These names (coupled with the history behind them) hold great significance to his story.
His first name, Israel, has the history of a small but mighty nation, favored by God, and rescued out of oppression numerous times. Elias has the same persistent, tenacious spirit as Jacob. He looks small and weak from the outside, but his heart and personality are larger than life. He has been rescued out of oppression once, whose to say the Lord won’t do it again? His second name, Elias, points to the Sovereignty of the same loving God who holds his precious life in His hands. My prayer for Elias, is that even at his young age he would understand what he has learned about God in his short four months with us, and cling to him. My prayer is that he would cry out to God, and that God would rescue him as He did for His people.
I personally believe that the meaning of names carries great significance and can even be prophetic to one’s future. My name, Alexis, means “defender (or helper) of mankind”, and look where I landed! I know that God knew Israel Elias when he formed the foundations of the earth. He placed a fiery personality inside his tiny body when he formed him in his mother’s womb. I am confident that the life of Israel Elias has significant purpose, and that God is not done with my little man. Regardless of what has or will happen, I choose to find joy in my Savior. I will fervently seek the Sovereign One in all stages of the war waged on this ministry, and also in the aftermath of an ugly battle like Elias’s hearing. I will put my hope in Him who is worthy and will choose to believe that He can build something beautiful from the rubble of this mess.
FUNDS/TRANSITION HOME UPDATE:
This post was lengthy and burdensome, so I’ll try and keep this update light and quick. Fermina and I are adjusting to each other well. I enjoy sitting with her at breakfast before she sets off for school, and getting into deep biblical discussions (She is a DEEP thinker!). She’s fun and giggles easily, so when I spent 20 minutes trying to open a jar yesterday she had a hay day! I’m quite excited for what the future holds for us! Please be praying for her as she continues to transition into a totally different lifestyle. My home is much more quiet than Casa, and much less structured… which is hard to adjust to!
Financially, several of you have stepped forward to help out, and I’m so thankful for each of you! This year has been full of unexpected twists and turns already, but God is definitely moving in the children’s hearts and in our ministry!! With your support, you play a huge role in enabling us to be used by Him… so thank you!! I am still about $1,200 under budget, but thankfully I was provided with some generous end-of-year gifts that will help me get through the coming months. God always provides! Therefore, if you do not already support my ministry… there’s plenty of time to jump in! Go to the “GIVE” page, and all the information is there to get started.

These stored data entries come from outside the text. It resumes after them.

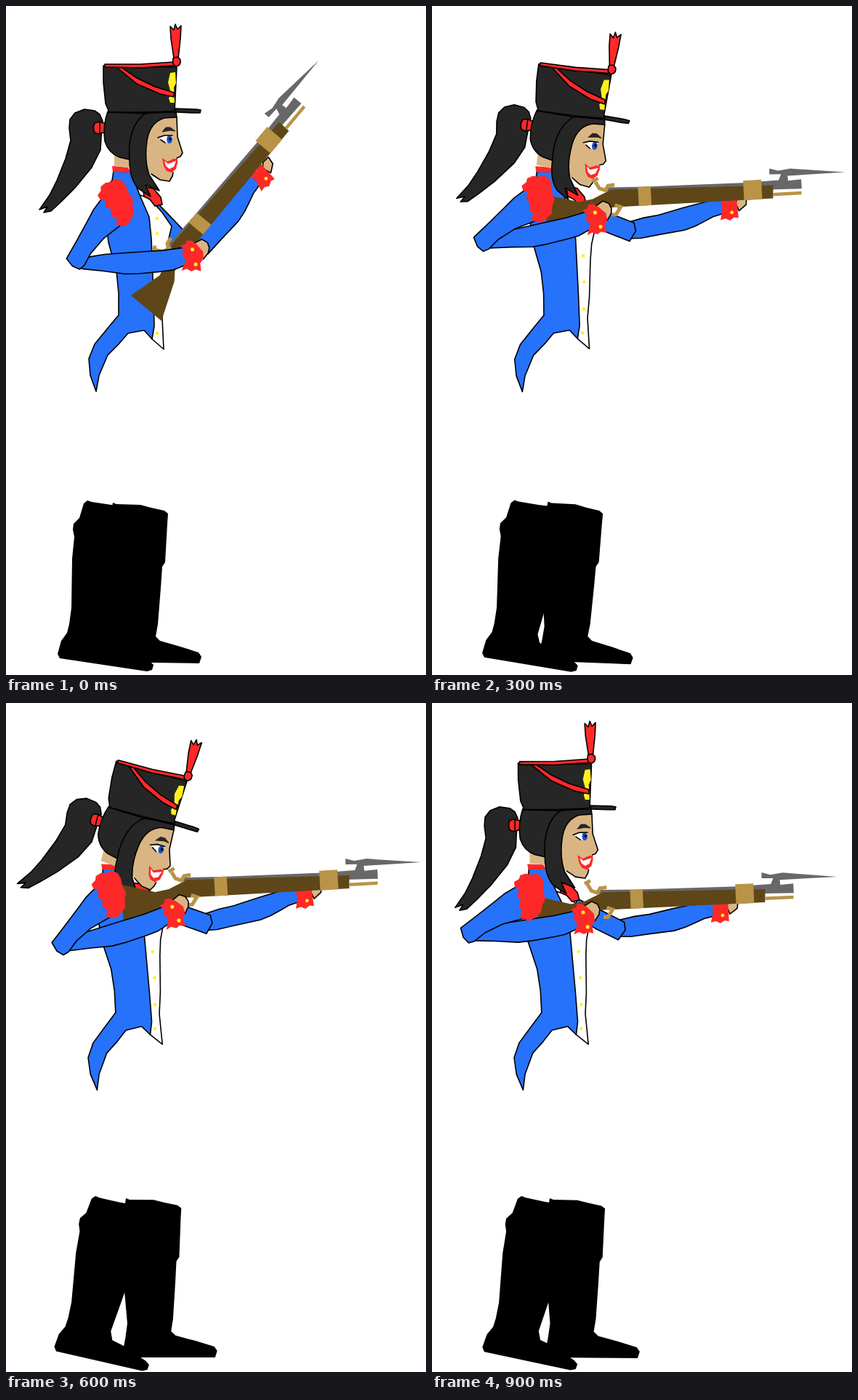
An HTML page that plays this animation: 578 by 920 pixels, repeating every 1 s.

```html
<!DOCTYPE html>
<html lang="en">
<head>
<meta charset="utf-8">
<title>Soldier taking aim</title>
<style>
html, body { margin: 0; width: 100%; height: 100%; overflow: hidden; background: #fff; }
svg { display: block; width: 100%; height: 100%; }
.blue { fill: #2672fb; }
.red { fill: #ff2828; }
.dark { fill: #262626; }
.skin { fill: #dab584; }
.wood { fill: #5e4618; }
.tan { fill: #b99347; }
.steel { fill: #686868; }
.gold { fill: #fff01e; }
.white { fill: #fff; }
.ink { stroke: #000; stroke-width: 1.6; stroke-linejoin: round; stroke-linecap: round; }
.line { fill: none; }
.brass { fill: none; stroke: #b99347; stroke-width: 5; }
</style>
</head>
<body>
<svg viewBox="0 0 578 920">
  <g id="backBoot">
    <path d="M112 680L107 684L101 704L93 712L92 720L94 730L91 760L90 828L87 850L84 862L76 873L71 891L74 897L194 915L201 913L203 906L198 901L165 882L150 876L147 864L159 820L180 740L185 690L145 686L118 682Z"/>
  </g>
  <g id="frontBoot">
    <path d="M147 683L152 685L185 686L200 690L218 694L223 698L222 712L219 765L215 771L213 800L209 850L206 867L212 873L240 881L265 889L269 895L266 904L203 903L145 902L139 894L143 875L146 855L142 800L138 740Z"/>
  </g>

  <g id="farForearm">
    <path class="skin ink" d="M416 282L422 276L432 275L431 286L421 294Z"/>
    <path class="blue ink" d="M262 306L290 299L310 296L345 287L385 278L400 279L400 297L385 301L375 306L360 313L345 318L310 323L285 327L264 327Z"/>
    <path class="red" d="M396 278L407 279L418 276L420 304L414 303L408 307L402 304L395 306L398 292Z"/>
    <circle class="gold" cx="411" cy="296" r="2.4"/>
  </g>
  <g id="farUpper">
    <path class="blue ink" d="M208 276L243 291L275 305L277 316L268 330L236 316L205 300Z"/>
  </g>

  <g id="torso">
    <path class="white ink" d="M184 260L197 264L215 284L228 303L222 328L220 350L218 400L215 430L217 472L201 458L190 300Z"/>
    <path class="blue ink" d="M148 227L146 240L136 250L136 280L141 325L152 365L155 395L155 425L140 443L122 465L114 485L116 508L124 530L128 508L140 480L155 465L168 450L190 446L201 458L204 440L203 400L200 320L197 290L184 260L172 228Z"/>
    <path class="red" d="M146 220L168 222L172 229L147 228Z"/>
    <path class="red ink" d="M188 248L203 251L213 263L215 273L205 275L198 266L190 262Z" stroke-width=".8"/>
    <g class="gold">
      <circle cx="208" cy="292" r="2.2"/><circle cx="208" cy="313" r="2.2"/>
      <circle cx="210" cy="344" r="2.2"/><circle cx="211" cy="380" r="2.2"/>
      <circle cx="210" cy="417" r="2.2"/><circle cx="208" cy="450" r="2.2"/>
    </g>
  </g>

  <g id="head">
    <path class="skin" d="M149 195H170V222L149 220Z"/>
    <path class="dark ink" d="M133 158L129 149L122 144L108 142L95 147L88 156L87 168L89 185L82 210L70 240L60 260L46 280L57 276L52 284L62 282L75 270L95 250L118 222L130 198L131 180Z"/>
    <path class="red ink" d="M122 161L128 159L135 161L139 160V176L134 174L127 176L122 174Q119 168 122 161M129 160V175"/>
    <path class="dark ink" d="M140 145Q133 165 136 186Q141 202 156 208L178 213L200 146Z"/>
    <path class="skin" d="M205 150L235 152L236 180L243 203L240 207L233 210L237 215L230 227L229 233L225 241L212 240L192 226L188 180Z"/>
    <path class="line ink" stroke-width="1" d="M235 153L236 180L243 202L240 207L235 209M230 229L229 234L225 241L212 239L200 231"/>
    <path class="dark ink" d="M234 146L235 153L218 154Q198 160 194 185Q190 212 197 232L211 254L192 246L199 262L182 251Q170 238 170 212Q168 190 174 172Q180 155 193 147Z"/>
    <path class="dark" stroke="#262626" stroke-width="1" d="M215 173L220 167L226 167L233 172L226 171Z"/>
    <path class="white" d="M211 182L219 178L229 179L228 187L219 188Z"/>
    <ellipse cx="225" cy="183.500" rx="3.800" ry="5.500" fill="#1a50c8"/>
    <circle cx="226" cy="183" r="1.800"/>
    <path class="line ink" d="M209 181L218 178L229 178M213 184L219 188"/>
    <path class="red" d="M215 209L222 214L231 210L236 210L236 215L234 224L228 229L221 227L217 220Z"/>
    <path class="white" d="M218 213L223 217L234 213L231 221L225 224L220 220Z"/>
    <path class="dark ink" d="M134 82L134 105L137 134L142 146L190 146L232 145L235 84Z"/>
    <path class="line ink" stroke-width="2.500" d="M140 146L190 148L234 144"/>
    <path class="dark ink" d="M233 141L262 142L268 143L267 147L258 147L234 146Z"/>
    <path class="gold" d="M226 92L233 91L234 106L231 112L232 133L226 133L224 127L227 120L223 105Z"/>
    <path class="red ink" d="M152 84L160 85L180 99L205 111L231 119L231 125L212 121L180 107Z"/>
    <path class="red ink" d="M136 80L185 80L231 77L237 82L215 83L185 85L136 84Z"/>
    <path class="red ink" stroke-width="1" d="M231 72L227 45L226 28L231 33L233 25L236 32L241 27L240 45L237 72Z"/>
    <path class="red ink" d="M230 72Q236 68 240 74Q241 82 234 83Q228 81 230 72Z"/>
  </g>

  <g id="rifle">
    <path class="steel" d="M-55 -15L0 -13L140 -11L177 -12L185 -12L188.600 -20L172.600 -20.800L173 -28.700L185 -25L202 -27L276.800 -18L197.500 -17.400L198 -10.500L216 -11.500V1.500L160 0L-50 -8Z"/>
    <path class="wood" d="M-137 -9.600L-91 3L-72 0L-46 -11.500L177 -5.500L176 12.500L-46 13L-72 15L-84 24L-137 45Z"/>
    <path class="tan" d="M-9 -13H8.500V13H-9ZM136 -14H161V13H136ZM176 5H215.500V9.500H176Z"/>
    <path class="brass" d="M-71 -24L-63 -28M-67 -23L-62 -14L-54 -11L-50 -17L-41 -18M-47 23L-41 23L-34 13L-42 10"/>
  </g>

  <g id="nearForearm">
    <path class="skin ink" d="M222 279L232 273L240 277L243 284L242 291L236 300Z"/>
    <path class="blue ink" d="M62 312L100 303L150 296L180 292L208 286L216 308L208 312L195 318L180 321L150 326L130 328L100 326L70 325Z"/>
    <path class="red" d="M203 284L210 281L212 276L218 276L226 281L235 290L236 300L232 306L234 317L226 315L221 318L214 315L207 318L212 304L206 295L209 290Z"/>
    <circle class="gold" cx="220" cy="288" r="2.600"/><circle class="gold" cx="226" cy="308" r="2.600"/>
  </g>
  <g id="nearUpper">
    <path class="blue" d="M134 252L115 262L100 273L75 291L52 307L55 320L62 328L70 326L85 315L110 304L142 297L152 275Z"/>
    <path class="line ink" d="M134 252L115 262L100 273L75 291L52 307L55 320L62 328L70 326L85 315L110 304L142 297"/>
    <path class="red" d="M128 247L135 243L137 238L145 236L152 238L160 237L167 243L169 251L168 262L170 272L165 282L163 291L155 297L148 301L142 300L134 296L138 287L133 281L136 272L131 266L135 258L129 254Z"/>
  </g>
</svg>
<script>
const times = [0, 200, 400, 600, 700, 900];

// Each part: pivot in its own drawing, then [x, y, degrees] at each key time.
const rig = {
  backBoot: { pivot: [112, 682], keys: [[112, 682, 0], [109, 681, 1.1], [118, 682, .8], [123, 680, 4.3], [133, 682, .3], [123, 680, 3.5]] },
  frontBoot: { pivot: [147, 684], keys: [[147, 684, 0], [157, 683, 2.3], [162, 682, .3], [165, 682, -1], [162, 682, -1.4], [162, 682, -.5]] },
  torso: { pivot: [166, 505], keys: [[166, 505, 0], [166, 505, 0], [166, 505, -1.5], [166, 505, -3], [166, 505, -6.7], [166, 505, -3]] },
  head: { pivot: [157, 225], keys: [[157, 225, 0], [156, 225, 0], [146, 224, 15], [137, 224, 15], [124, 227, -2.5], [142.5, 225.5, -.4]] },
  rifle: { pivot: [0, 0], keys: [[267, 299, -50.2], [290, 271, -3.1], [296, 252, -3.1], [296, 252, -3.1], [265, 233, -19.2], [282, 269.5, -2.6]] },
  farForearm: { pivot: [408, 292], keys: [[353, 236, -38.6], [408, 292, 0], [411, 268, -4], [411, 268, -4], [381, 217, -16.6], [397, 288, .8]] },
  farUpper: { pivot: [271, 317], keys: [[252, 335, 23], [271, 317, 0], [278, 304, -4], [278, 304, -4], [259, 284, -14], [260, 313, 3]] },
  nearForearm: { pivot: [221, 296], keys: [[257, 343, 4], [221, 296, 0], [231, 288, -9.2], [231, 288, -9.2], [207, 281, -16.2], [209, 296, -.7]] },
  nearUpper: { pivot: [62, 318], keys: [[97, 353, -25.5], [62, 318, 0], [76, 337, -17.5], [76, 337, -17.5], [56, 347, -19.5], [50, 320, -2.5]] }
};

for (const id in rig) rig[id].node = document.getElementById(id);

function pose(ms) {
  let i = 0;
  while (i < times.length - 2 && ms >= times[i + 1]) i++;
  const k = (ms - times[i]) / (times[i + 1] - times[i]);
  for (const { node, pivot, keys } of Object.values(rig)) {
    const [x, y, turn] = keys[i].map((v, n) => v + (keys[i + 1][n] - v) * k);
    node.setAttribute("transform",
      `translate(${x} ${y}) rotate(${turn}) translate(${-pivot[0]} ${-pivot[1]})`);
  }
}

const start = performance.now();
function tick() {
  const ms = (performance.now() - start) % 1000;
  pose(Math.min(Math.floor(ms / 50), 18) * 50);
  requestAnimationFrame(tick);
}
pose(0);
requestAnimationFrame(tick);
</script>
</body>
</html>
```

Additionally, do not hesitate to contact me (via social media or email: firstname.lastname@example.org) and I’d be happy to answer any questions you may have. Thank y’all so much! I couldn’t do this without your help– through finances AND prayer. This last month was tough… but I know many of you were lifting me up in prayer, and the Lord heard you! There were times I had peace that I couldn’t explain, and I think you all played a part in that. Thank you!
(P.S. Donations are of course tax deductible!)